Darin Biniaz sees the beam, planned for an isolated site near Dugway Proving Ground, as "the most perfectly paternal form we've ever come up with."The art work, entitled "No Choice (No Freedom)" also will feature a sealed box containing the names of 100 American women, ages 14 to 43, who died from illegal back-alley abortions.

The 26-year-old sculptor received a $2,000 grant for the project, an expenditure blasted by the president of Utah's Right to Life chapter.

"Here we've taken federal funds away from abortion clinics . . . and yet we are allowing an agency that should be totally neutral to make a statement at a time when Utah is in the middle of abortion litigation," Rosa Goodnight said.

Sen. Orrin Hatch, R-Utah, an NEA defender, declined to comment on Biniaz's project because he hasn't seen it. But he does say he believes artists have a right to express themselves as long as their projects don't promote pornography or obscenity.

Salt Lake City architect M. Ray Kingston, a Reagan appointee to the National Council on the Arts, indicated he had no problem with the expenditure.

"We're spending federal funds on nerve gas right around the corner (at Dugway)," he said.

The Bureau of Land Management leased property to Biniaz for the six-week project, but avoids taking a stand.

"I have no idea what the piece even is. That's as apolitical as you can get. Even if it were something that had religious or personal connotations, we would be inclined to permit it because the Bill of Rights allows freedom of expression," said Deane Zeller, Salt Lake district manager for the BLM.

Previous installations by Biniaz also have been eye-catchers. Last year at this time he constructed a plexiglass cube, filled it with Deer Valley air and suspended it in the murky air above a downtown Salt Lake City intersection.

Signs informed pedestrians that "The Clean Air Is in the Box." In April at the Salt Lake Art Center he created "No Home for the Brave" about homeless children.

Those works helped Biniaz obtain funding for the abortion project. Galen McKibben of Montana's Helena Presents, co-administrator of the grant, said a three-person panel rated Biniaz's proposal "at the very top" of 160 applications.
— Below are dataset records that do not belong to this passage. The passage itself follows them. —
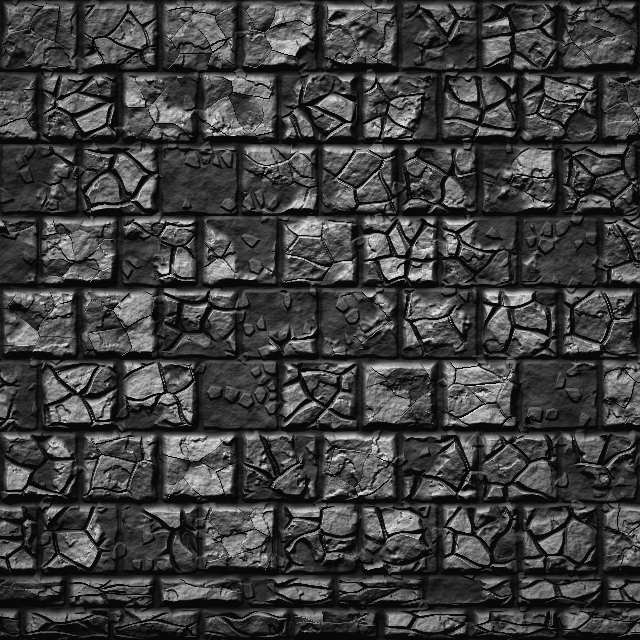
A Shadertoy shader for this texture:

```glsl
// Weathered grey stone wall: eight staggered courses of cracked blocks above two thin plinth courses.

float hash(vec2 p) { return fract(sin(dot(p, vec2(127.1, 311.7))) * 43758.5453); }

float noise(vec2 p) {
    vec2 i = floor(p), f = fract(p);
    f = f * f * (3.0 - 2.0 * f);
    return mix(mix(hash(i), hash(i + vec2(1, 0)), f.x),
               mix(hash(i + vec2(0, 1)), hash(i + vec2(1, 1)), f.x), f.y);
}

float fbm(vec2 p) {
    float sum = 0.0, amp = 0.5;
    for (int i = 0; i < 5; i++) {
        sum += amp * noise(p);
        p = mat2(1.6, 1.2, -1.2, 1.6) * p + 7.3;
        amp *= 0.5;
    }
    return sum;
}

// Cellular fragments: x = distance to the crack, y = random id, zw = offset from the centre
vec4 shards(vec2 p) {
    vec2 cell = floor(p), nearest = vec2(0), owner = vec2(0);
    float first = 9.0, second = 9.0;
    for (int y = -1; y <= 1; y++)
    for (int x = -1; x <= 1; x++) {
        vec2 c = cell + vec2(x, y);
        vec2 offset = p - c - vec2(hash(c), hash(c + 41.3));
        float dist = length(offset);
        if (dist < first) {
            second = first;
            first = dist;
            nearest = offset;
            owner = c;
        } else second = min(second, dist);
    }
    return vec4(second - first, hash(owner + 9.7), nearest);
}

// Relief of the wall: x = height in canvas units, y = stone coverage, z = block tone
vec3 wall(vec2 p) {
    // Courses, counted from the top
    float top = 1.0 - p.y;
    bool plinth = top > 0.898;
    vec2 size = plinth ? vec2(0.14, 0.051) : vec2(0.125, 0.11225);
    float course = plinth ? (top - 0.898) / size.y : top / size.y;
    float row = floor(course) + (plinth ? 8.0 : 0.0);
    float along = p.x / size.x + 0.5 * mod(row, 2.0) + (plinth ? 0.25 : 0.0);
    vec2 id = vec2(floor(along), row);
    vec2 local = (fract(vec2(along, course)) - 0.5) * size;
    float wear = hash(id + 3.0), cracking = hash(id + 27.0);

    // Rounded block with a ragged outline
    vec2 b = abs(local) - size * 0.5 + 0.010;
    float block = length(max(b, 0.0)) + min(max(b.x, b.y), 0.0) - 0.007;
    block += 0.005 * (noise(p * 45.0) - 0.5);

    // Broken-away parts
    float loss = (plinth ? 0.10 : 0.15) + (plinth ? 0.28 : 0.37) * wear;
    float edge = max(block, 0.12 * (loss - fbm(p * 10.0 + id * 17.0)));
    float body = smoothstep(0.0, 0.011, -edge);

    // Stone face: tilted fragments, cracks, flaked ledges and grain
    vec2 bent = p + 0.012 * (vec2(noise(p * 32.0), noise(p * 32.0 + 50.0)) - 0.5);
    vec4 s = shards(bent * (plinth ? vec2(13, 44) : vec2(19, 22)) + id * 5.3);
    float turn = 6.283 * s.y;
    float face = 0.015 + 0.011 * dot(s.zw, vec2(cos(turn), sin(turn)));
    face += 0.011 * (fbm(bent * 30.0 + id) - 0.5);
    face += 0.003 * (fbm(p * 115.0) - 0.5);
    face -= 0.004 * smoothstep(0.50, 0.57, fbm(p * 22.0 + id * 3.1));
    float crack = 1.0 - smoothstep(0.01, 0.05 + 0.13 * cracking, s.x);
    face -= 0.011 * crack * smoothstep(0.2, 0.5, cracking);
    face -= 0.006 * step(s.y, 0.25 * wear);

    // Rubble and mortar behind the blocks
    vec4 pebble = shards(p * 46.0);
    float rubble = 0.001 + 0.010 * fbm(p * 38.0);
    rubble += 0.005 * smoothstep(0.08, 0.4, pebble.x) * step(0.72, pebble.y);
    rubble -= 0.005 * smoothstep(-0.004, 0.003, block);

    return vec3(mix(rubble, face, body), body, hash(id + 61.0));
}

void mainImage(out vec4 fragColor, in vec2 fragCoord) {
    vec2 p = fragCoord / iResolution.xy;
    vec3 here = wall(p);

    // Surface slope and light from above
    float e = 0.0015;
    vec2 slope = vec2(wall(p + vec2(e, 0)).x, wall(p + vec2(0, e)).x) - here.x;
    vec3 normal = normalize(vec3(-slope / e, 1.0));
    float light = max(dot(normal, normalize(vec3(-0.25, 0.7, 0.75))), 0.0);

    // Stone and mortar tones, with dark recesses and cast shadows
    float tone = mix(0.42, 0.62 + 0.13 * here.z, here.y);
    float shade = tone * (0.03 + pow(light, 1.5));
    shade += 0.12 * here.y * pow(light, 14.0);
    shade *= mix(0.35, 1.0, smoothstep(-0.001, 0.012, here.x));
    float above = wall(p + vec2(-0.002, 0.008)).x;
    shade *= 1.0 - 0.5 * smoothstep(0.002, 0.013, above - here.x);

    // Brighter middle, dimmer borders and plinth
    vec2 c = p - 0.5;
    shade *= 1.17 - 0.9 * dot(c, c);
    shade *= mix(0.85, 1.0, smoothstep(0.098, 0.106, p.y));

    fragColor = vec4(vec3(clamp(shade, 0.03, 0.85)), 1.0);
}
```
"They thought his work was young but adventurous, and they were intrigued by the project," McKibben said.

It is the political message of the project that concerns Susan Roylance of the Utah Association of Women's Life Defense Fund.

"I support freedom of expression, so long as the work isn't a federally funded political statement," she said. "I can't get terribly concerned about somebody's names on something that isn't portraying anything obscene."

The handwritten names that fill Biniaz's box came from a list provided by Susanne Millsaps, executive director of the Utah National Abortion Rights Action League. Of the 100 women listed, two were from Utah.

Biniaz said he is not for or against abortion, "because I'm a man and because I respect women's rights as individuals to make that decision for themselves."

The artist envisions a large I-beam stretching north to south three feet above the ground over a pool dug out of the frozen earth. A smaller beam will drop from the center into the muddy ice water, holding down the casket of names with 700 pounds of steel.

To the east, a wooden post painted yellow will stand sentinel; a black post will guard the west.

Biniaz sees abortion as a gender issue, "the tradition of patriarchal law," and explained that up close the beams are reminiscent of "all those movies in the '50s of real men building big buildings."